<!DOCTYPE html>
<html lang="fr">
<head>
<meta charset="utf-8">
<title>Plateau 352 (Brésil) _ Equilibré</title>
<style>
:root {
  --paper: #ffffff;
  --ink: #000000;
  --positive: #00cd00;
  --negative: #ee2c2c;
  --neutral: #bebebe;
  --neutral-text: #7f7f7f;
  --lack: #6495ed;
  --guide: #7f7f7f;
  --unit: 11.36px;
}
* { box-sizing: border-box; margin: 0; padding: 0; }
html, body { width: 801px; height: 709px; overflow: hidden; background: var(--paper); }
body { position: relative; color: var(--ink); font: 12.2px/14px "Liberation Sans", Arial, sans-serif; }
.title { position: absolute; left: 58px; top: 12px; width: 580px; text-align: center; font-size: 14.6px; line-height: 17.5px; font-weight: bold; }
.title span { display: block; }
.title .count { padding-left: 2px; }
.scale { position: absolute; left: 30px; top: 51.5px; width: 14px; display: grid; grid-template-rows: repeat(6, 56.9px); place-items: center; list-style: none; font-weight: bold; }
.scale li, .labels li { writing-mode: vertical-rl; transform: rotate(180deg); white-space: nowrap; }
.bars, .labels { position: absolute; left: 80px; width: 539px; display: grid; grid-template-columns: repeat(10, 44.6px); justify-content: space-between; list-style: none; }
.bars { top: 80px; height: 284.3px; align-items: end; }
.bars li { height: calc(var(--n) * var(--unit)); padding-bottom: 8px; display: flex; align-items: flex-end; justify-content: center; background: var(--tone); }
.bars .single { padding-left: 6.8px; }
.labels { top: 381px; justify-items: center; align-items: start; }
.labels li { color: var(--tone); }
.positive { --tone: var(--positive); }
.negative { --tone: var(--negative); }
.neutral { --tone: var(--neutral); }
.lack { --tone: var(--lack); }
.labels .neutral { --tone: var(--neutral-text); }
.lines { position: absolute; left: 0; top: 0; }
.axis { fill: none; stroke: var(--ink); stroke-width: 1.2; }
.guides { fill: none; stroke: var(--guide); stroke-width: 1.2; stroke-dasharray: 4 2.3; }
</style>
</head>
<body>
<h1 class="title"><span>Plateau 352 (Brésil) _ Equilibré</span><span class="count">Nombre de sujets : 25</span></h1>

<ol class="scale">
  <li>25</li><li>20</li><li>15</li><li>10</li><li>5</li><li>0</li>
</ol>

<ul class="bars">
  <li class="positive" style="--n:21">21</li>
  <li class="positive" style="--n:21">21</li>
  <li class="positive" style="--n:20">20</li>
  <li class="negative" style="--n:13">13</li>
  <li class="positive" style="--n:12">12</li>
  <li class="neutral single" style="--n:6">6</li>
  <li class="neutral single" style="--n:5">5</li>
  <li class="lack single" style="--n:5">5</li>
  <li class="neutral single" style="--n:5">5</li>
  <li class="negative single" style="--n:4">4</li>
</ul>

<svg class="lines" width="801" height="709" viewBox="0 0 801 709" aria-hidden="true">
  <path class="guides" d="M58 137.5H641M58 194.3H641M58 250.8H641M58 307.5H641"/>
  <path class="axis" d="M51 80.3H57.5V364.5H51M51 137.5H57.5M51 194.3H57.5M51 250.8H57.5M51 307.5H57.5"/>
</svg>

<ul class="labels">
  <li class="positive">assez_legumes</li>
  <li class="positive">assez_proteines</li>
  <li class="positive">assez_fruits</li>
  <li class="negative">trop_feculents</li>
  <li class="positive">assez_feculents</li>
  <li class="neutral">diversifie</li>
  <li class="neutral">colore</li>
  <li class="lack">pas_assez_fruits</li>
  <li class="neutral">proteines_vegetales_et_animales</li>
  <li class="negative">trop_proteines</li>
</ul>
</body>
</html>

::::::::

_How to complete this task_: Among the lines of the data above, find those with the word "tone" and show them.

_Response to the task_:
.bars li { height: calc(var(--n) * var(--unit)); padding-bottom: 8px; display: flex; align-items: flex-end; justify-content: center; background: var(--tone); }
.labels li { color: var(--tone); }
.positive { --tone: var(--positive); }
.negative { --tone: var(--negative); }
.neutral { --tone: var(--neutral); }
.lack { --tone: var(--lack); }
.labels .neutral { --tone: var(--neutral-text); }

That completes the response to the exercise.